#### Work task
The required output is the exact run of lines below that opens at the line with "489H536M468 514H535M468 540H535M468" and closes at the line with "286L725 271V433L174 436L280".

Information given Start Marker

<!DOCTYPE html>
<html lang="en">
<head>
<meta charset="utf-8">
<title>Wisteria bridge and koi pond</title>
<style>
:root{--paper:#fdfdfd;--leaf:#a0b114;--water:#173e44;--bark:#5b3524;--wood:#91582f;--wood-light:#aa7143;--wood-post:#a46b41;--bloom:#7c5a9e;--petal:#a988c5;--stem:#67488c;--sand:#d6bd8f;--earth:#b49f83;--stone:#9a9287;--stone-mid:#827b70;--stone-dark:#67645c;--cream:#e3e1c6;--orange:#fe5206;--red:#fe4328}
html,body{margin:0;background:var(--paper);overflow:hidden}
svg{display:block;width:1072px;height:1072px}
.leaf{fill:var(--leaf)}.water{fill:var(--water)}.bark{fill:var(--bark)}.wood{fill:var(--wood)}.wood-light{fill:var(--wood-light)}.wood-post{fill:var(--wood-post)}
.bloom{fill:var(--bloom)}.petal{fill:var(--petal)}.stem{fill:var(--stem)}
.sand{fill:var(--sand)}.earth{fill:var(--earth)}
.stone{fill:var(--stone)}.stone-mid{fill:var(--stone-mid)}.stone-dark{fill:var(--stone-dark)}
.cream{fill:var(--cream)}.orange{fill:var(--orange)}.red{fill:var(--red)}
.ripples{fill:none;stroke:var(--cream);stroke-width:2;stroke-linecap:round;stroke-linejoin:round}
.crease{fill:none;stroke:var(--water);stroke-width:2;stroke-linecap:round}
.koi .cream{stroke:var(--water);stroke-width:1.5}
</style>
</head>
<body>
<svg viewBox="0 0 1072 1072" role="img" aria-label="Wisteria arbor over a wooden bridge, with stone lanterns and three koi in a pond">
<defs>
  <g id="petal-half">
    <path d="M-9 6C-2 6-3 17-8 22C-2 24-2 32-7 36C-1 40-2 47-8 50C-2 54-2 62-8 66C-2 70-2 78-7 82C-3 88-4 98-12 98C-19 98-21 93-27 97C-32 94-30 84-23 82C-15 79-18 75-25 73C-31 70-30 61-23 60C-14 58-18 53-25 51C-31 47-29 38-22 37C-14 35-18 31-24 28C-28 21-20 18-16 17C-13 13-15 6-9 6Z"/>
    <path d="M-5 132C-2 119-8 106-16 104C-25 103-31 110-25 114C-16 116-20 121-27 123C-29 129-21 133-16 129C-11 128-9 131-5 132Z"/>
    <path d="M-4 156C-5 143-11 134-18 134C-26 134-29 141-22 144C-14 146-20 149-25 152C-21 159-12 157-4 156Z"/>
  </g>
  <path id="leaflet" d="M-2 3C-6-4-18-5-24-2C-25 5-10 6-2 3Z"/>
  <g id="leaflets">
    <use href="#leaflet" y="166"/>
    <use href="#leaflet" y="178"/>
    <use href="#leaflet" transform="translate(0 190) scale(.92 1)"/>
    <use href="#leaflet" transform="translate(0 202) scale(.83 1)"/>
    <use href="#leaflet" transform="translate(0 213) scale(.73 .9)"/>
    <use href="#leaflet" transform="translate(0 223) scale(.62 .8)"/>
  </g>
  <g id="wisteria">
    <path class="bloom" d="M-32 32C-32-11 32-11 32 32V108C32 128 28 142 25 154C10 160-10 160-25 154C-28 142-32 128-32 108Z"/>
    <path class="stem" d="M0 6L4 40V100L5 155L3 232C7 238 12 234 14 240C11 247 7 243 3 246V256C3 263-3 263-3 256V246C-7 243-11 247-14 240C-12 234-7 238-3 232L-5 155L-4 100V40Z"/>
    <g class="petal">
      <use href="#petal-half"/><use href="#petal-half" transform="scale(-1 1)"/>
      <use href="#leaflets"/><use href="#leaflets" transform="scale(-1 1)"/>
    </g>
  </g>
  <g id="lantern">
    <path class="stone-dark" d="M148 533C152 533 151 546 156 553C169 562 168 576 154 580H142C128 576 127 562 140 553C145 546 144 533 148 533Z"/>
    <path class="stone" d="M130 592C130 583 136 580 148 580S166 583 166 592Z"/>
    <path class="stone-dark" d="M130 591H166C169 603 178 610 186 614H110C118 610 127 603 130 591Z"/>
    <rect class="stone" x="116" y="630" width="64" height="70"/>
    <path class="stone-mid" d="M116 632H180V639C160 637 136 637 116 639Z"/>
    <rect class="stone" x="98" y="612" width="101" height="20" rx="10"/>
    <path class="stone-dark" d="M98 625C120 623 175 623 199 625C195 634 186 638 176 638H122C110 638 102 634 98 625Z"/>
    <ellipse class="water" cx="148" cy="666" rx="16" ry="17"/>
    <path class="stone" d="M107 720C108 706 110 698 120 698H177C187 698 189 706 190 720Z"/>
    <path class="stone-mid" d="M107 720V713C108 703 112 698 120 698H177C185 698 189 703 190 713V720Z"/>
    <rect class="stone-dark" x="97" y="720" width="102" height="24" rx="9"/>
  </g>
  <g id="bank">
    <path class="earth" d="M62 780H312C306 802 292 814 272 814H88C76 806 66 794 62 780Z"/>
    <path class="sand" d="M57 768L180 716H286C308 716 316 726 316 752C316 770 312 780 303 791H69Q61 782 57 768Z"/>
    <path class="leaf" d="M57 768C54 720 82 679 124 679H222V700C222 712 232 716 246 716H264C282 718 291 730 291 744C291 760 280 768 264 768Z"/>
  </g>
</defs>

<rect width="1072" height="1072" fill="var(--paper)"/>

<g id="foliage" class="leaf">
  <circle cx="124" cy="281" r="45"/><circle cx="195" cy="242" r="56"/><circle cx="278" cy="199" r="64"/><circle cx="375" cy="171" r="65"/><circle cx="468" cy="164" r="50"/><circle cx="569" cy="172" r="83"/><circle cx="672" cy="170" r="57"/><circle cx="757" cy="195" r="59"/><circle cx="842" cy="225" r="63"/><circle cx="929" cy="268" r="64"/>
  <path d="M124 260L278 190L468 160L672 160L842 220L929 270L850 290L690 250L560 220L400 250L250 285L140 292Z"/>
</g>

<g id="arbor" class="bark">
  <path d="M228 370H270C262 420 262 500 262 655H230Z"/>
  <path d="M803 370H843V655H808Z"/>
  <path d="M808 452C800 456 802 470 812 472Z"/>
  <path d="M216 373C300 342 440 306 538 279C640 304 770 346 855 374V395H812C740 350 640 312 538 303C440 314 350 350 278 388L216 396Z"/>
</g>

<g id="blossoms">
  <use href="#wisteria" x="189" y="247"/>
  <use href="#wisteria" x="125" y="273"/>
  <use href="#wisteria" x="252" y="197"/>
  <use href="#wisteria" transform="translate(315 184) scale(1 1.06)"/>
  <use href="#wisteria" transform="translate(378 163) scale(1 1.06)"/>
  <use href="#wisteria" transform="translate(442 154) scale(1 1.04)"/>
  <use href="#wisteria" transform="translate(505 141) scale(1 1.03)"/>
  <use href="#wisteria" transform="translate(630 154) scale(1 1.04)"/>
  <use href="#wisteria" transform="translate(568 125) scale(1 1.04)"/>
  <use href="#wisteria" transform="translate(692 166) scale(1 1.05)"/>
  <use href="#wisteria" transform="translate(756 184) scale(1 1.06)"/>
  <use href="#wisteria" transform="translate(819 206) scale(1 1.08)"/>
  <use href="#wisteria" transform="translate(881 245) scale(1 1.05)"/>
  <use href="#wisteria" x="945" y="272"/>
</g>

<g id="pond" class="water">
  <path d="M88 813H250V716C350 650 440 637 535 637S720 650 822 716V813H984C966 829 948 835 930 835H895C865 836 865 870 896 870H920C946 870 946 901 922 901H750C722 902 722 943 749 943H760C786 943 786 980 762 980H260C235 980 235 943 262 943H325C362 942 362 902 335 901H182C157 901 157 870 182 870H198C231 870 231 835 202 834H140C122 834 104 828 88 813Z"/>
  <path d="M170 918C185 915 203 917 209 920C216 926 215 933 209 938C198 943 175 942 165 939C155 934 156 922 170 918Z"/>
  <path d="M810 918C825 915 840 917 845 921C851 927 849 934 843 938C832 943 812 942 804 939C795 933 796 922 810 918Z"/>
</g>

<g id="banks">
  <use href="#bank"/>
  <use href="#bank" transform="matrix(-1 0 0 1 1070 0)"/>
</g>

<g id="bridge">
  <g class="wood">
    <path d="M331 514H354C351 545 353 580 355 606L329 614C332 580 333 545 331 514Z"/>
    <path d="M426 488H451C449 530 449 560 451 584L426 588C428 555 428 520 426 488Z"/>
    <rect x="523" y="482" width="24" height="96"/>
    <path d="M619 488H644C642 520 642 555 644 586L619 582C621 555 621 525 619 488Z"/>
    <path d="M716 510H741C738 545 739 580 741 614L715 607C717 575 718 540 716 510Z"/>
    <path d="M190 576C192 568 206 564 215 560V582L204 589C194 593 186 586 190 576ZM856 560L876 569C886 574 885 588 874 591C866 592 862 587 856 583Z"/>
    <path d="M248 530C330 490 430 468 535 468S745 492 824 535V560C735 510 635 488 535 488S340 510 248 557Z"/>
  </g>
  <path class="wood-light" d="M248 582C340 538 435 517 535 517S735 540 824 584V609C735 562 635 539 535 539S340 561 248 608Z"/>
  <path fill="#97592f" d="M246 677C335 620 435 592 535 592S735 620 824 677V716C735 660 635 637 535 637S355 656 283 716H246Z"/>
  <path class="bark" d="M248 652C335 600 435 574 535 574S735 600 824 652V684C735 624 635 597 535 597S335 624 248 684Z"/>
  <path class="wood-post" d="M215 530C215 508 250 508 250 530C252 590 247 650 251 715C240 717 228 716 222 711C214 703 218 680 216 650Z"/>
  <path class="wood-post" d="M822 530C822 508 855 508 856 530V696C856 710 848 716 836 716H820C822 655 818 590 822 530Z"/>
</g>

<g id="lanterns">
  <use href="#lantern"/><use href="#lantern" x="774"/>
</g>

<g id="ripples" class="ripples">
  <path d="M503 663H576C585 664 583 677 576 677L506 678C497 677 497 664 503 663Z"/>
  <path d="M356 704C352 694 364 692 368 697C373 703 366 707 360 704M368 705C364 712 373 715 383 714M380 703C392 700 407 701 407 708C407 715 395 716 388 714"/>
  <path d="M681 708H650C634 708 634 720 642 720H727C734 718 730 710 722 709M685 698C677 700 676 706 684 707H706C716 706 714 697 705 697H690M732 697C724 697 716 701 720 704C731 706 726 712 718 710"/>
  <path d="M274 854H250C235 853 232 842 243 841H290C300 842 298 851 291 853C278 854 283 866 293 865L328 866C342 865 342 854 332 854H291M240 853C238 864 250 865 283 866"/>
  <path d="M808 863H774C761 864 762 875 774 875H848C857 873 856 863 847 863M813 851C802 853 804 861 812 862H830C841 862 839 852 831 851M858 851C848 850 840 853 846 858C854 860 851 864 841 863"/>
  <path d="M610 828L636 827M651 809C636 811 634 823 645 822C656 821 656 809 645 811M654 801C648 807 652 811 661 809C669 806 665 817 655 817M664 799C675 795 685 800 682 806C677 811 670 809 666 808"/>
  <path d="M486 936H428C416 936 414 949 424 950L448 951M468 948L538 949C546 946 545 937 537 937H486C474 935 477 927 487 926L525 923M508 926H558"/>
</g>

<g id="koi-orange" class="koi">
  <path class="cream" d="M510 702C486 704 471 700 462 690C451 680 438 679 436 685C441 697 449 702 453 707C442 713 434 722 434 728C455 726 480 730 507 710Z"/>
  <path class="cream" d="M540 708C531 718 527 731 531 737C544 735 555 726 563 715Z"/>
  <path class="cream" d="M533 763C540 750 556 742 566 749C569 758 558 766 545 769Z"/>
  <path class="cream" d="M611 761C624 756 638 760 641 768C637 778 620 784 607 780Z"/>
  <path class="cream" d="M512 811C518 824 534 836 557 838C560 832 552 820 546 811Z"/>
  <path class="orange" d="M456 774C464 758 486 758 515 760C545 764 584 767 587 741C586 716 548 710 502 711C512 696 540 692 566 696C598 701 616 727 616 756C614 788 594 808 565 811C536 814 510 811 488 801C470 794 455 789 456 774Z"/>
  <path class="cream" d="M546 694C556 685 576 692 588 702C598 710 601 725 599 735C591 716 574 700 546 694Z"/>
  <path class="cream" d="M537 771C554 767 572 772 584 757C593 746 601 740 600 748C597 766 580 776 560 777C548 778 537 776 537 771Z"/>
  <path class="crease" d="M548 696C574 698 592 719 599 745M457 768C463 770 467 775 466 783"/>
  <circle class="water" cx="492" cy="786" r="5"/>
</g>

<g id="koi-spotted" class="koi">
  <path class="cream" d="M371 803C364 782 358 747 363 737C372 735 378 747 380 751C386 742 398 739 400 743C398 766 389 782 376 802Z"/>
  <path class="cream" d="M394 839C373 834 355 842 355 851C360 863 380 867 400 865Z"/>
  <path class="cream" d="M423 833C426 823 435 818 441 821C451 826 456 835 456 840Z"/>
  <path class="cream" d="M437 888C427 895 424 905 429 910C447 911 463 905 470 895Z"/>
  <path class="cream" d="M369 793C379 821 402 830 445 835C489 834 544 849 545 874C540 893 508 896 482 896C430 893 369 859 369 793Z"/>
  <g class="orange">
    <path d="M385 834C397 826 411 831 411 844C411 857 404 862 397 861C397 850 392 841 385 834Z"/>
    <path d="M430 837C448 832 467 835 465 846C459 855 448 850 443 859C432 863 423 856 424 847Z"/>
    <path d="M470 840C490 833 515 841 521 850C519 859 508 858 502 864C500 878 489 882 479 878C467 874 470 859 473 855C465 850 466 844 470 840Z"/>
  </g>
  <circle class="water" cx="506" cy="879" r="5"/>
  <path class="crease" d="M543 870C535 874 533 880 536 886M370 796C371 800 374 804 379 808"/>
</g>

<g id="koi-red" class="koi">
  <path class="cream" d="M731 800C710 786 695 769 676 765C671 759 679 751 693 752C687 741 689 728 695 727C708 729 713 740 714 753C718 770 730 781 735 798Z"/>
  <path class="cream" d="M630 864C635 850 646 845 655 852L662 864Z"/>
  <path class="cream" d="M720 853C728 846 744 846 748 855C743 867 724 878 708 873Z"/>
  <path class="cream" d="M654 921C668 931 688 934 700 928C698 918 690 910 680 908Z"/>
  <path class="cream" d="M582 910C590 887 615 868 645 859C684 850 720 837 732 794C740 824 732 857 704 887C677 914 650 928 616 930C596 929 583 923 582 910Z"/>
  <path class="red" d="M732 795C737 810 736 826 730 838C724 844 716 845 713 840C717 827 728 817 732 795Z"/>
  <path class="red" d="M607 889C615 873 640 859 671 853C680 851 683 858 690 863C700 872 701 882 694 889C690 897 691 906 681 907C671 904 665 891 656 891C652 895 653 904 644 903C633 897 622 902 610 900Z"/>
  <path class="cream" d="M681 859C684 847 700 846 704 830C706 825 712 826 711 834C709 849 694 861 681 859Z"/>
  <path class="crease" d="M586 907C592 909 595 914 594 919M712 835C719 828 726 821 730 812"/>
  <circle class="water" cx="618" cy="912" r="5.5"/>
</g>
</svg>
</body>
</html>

Information given End Marker
Information given Start Marker

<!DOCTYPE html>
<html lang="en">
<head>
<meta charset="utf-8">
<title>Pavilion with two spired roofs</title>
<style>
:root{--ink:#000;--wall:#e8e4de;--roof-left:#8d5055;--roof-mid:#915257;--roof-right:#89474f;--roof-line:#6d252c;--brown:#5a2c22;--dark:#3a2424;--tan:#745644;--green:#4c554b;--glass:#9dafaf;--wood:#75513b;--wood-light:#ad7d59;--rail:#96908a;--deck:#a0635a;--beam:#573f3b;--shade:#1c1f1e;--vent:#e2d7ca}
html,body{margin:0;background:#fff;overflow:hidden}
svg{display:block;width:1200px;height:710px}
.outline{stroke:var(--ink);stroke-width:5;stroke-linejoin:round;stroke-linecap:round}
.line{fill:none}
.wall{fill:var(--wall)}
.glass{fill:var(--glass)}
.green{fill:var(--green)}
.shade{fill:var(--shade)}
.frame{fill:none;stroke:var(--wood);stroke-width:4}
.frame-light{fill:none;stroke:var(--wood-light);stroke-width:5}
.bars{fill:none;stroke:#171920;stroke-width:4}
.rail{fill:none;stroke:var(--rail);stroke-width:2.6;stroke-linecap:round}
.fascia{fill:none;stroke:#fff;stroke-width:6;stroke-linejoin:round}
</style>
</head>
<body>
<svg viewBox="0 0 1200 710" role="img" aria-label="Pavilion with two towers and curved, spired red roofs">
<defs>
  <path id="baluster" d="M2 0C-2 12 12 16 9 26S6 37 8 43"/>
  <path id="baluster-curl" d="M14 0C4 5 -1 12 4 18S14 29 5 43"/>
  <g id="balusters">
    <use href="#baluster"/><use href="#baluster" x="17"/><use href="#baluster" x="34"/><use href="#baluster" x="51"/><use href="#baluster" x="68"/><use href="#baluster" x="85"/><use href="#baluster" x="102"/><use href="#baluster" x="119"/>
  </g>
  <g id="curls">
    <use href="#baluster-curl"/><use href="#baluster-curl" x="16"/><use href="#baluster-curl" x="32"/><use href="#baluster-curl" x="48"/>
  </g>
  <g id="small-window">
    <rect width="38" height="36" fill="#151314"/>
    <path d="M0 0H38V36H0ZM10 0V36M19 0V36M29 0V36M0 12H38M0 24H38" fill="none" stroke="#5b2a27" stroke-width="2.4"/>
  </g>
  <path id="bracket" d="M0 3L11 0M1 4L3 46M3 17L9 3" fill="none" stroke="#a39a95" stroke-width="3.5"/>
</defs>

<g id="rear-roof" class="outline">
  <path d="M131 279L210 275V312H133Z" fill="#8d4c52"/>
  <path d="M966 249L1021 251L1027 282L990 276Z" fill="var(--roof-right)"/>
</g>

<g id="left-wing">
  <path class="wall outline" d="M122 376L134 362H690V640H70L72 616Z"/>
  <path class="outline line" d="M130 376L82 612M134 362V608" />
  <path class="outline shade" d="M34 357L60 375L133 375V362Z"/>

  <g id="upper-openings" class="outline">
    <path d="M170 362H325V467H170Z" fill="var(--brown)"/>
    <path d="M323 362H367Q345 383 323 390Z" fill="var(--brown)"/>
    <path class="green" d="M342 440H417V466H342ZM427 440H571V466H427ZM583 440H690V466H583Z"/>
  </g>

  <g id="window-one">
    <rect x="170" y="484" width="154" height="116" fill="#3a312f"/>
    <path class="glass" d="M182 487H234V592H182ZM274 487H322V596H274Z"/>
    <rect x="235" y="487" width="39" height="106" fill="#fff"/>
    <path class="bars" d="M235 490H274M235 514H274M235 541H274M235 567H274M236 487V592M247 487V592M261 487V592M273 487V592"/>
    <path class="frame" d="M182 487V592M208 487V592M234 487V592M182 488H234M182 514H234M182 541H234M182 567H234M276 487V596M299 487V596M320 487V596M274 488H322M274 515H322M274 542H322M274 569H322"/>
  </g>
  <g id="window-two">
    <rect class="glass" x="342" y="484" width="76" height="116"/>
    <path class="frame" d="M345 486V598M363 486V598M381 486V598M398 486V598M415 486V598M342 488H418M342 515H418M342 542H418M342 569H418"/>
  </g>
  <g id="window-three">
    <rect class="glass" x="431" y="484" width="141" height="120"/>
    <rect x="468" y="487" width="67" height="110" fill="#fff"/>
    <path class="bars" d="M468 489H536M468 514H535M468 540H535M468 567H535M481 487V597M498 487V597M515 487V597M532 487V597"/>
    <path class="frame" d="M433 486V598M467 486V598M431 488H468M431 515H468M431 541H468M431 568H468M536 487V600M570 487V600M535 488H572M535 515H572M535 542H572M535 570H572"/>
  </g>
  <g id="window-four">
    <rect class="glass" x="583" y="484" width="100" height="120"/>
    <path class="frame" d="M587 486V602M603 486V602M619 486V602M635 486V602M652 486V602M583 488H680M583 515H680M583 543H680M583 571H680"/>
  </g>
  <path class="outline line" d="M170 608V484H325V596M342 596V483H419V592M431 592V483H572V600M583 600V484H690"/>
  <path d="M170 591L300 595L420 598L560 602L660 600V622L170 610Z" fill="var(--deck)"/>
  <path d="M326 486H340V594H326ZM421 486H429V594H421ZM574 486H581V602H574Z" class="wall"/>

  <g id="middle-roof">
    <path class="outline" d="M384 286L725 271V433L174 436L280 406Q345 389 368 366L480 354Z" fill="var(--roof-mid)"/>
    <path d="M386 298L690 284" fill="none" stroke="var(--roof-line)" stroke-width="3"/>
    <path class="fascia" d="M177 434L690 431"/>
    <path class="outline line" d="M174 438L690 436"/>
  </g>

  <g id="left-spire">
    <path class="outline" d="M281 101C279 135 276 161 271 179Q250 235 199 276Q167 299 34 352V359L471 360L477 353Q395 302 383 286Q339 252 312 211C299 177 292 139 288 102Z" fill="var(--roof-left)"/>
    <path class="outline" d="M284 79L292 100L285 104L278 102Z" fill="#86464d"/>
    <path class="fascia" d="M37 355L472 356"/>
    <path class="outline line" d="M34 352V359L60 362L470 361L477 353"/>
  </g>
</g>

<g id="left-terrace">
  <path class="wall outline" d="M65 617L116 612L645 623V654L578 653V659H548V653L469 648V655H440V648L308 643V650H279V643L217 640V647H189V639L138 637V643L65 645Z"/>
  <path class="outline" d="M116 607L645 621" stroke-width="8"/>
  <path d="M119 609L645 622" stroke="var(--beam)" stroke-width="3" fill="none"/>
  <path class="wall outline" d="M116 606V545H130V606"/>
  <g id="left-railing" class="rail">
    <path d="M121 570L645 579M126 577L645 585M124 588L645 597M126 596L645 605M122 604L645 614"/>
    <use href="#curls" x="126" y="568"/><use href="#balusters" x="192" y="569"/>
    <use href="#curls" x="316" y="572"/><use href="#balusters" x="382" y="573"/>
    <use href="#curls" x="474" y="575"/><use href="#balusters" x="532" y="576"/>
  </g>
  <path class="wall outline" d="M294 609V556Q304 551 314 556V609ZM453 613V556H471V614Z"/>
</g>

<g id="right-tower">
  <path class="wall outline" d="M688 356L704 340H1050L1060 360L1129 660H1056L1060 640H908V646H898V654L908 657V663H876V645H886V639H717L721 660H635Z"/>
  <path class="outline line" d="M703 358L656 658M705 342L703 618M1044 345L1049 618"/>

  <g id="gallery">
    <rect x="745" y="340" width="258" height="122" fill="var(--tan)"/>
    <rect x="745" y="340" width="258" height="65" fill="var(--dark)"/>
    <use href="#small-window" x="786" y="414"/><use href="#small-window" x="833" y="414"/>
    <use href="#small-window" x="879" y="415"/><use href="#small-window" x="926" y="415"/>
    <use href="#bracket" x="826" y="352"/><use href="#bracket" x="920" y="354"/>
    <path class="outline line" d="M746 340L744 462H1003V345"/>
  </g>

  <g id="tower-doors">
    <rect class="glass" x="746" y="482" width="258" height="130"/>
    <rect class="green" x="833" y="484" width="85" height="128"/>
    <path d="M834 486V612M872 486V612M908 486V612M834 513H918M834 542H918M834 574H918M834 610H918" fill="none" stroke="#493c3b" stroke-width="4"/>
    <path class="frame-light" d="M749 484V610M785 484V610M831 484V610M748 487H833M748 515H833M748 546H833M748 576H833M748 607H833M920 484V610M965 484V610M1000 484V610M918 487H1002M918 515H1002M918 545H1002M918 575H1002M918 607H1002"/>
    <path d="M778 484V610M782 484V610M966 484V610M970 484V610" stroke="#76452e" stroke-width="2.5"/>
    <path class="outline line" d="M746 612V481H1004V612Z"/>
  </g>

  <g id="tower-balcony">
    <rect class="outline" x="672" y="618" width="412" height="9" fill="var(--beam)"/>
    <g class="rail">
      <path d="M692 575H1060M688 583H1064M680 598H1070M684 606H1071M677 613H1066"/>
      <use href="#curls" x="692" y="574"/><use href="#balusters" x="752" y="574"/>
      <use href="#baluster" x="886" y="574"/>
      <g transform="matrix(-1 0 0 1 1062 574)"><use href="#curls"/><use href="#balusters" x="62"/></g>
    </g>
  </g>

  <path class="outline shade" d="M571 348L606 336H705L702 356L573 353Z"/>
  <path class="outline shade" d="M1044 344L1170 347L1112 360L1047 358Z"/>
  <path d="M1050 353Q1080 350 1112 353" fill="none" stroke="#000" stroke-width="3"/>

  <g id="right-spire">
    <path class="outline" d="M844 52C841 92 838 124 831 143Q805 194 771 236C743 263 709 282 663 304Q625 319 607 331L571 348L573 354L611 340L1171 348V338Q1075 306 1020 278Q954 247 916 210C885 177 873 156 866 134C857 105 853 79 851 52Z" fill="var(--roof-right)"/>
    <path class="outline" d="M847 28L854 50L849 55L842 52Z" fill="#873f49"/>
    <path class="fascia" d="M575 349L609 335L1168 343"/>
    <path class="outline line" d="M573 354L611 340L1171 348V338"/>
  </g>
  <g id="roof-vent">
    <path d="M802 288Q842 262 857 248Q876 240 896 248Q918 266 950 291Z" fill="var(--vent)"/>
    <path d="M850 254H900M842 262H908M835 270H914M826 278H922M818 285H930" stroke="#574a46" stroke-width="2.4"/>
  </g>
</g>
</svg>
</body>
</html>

Information given End Marker

#### Finished exercise
    <path class="bars" d="M468 489H536M468 514H535M468 540H535M468 567H535M481 487V597M498 487V597M515 487V597M532 487V597"/>
    <path class="frame" d="M433 486V598M467 486V598M431 488H468M431 515H468M431 541H468M431 568H468M536 487V600M570 487V600M535 488H572M535 515H572M535 542H572M535 570H572"/>
  </g>
  <g id="window-four">
    <rect class="glass" x="583" y="484" width="100" height="120"/>
    <path class="frame" d="M587 486V602M603 486V602M619 486V602M635 486V602M652 486V602M583 488H680M583 515H680M583 543H680M583 571H680"/>
  </g>
  <path class="outline line" d="M170 608V484H325V596M342 596V483H419V592M431 592V483H572V600M583 600V484H690"/>
  <path d="M170 591L300 595L420 598L560 602L660 600V622L170 610Z" fill="var(--deck)"/>
  <path d="M326 486H340V594H326ZM421 486H429V594H421ZM574 486H581V602H574Z" class="wall"/>

  <g id="middle-roof">
    <path class="outline" d="M384 286L725 271V433L174 436L280 406Q345 389 368 366L480 354Z" fill="var(--roof-mid)"/>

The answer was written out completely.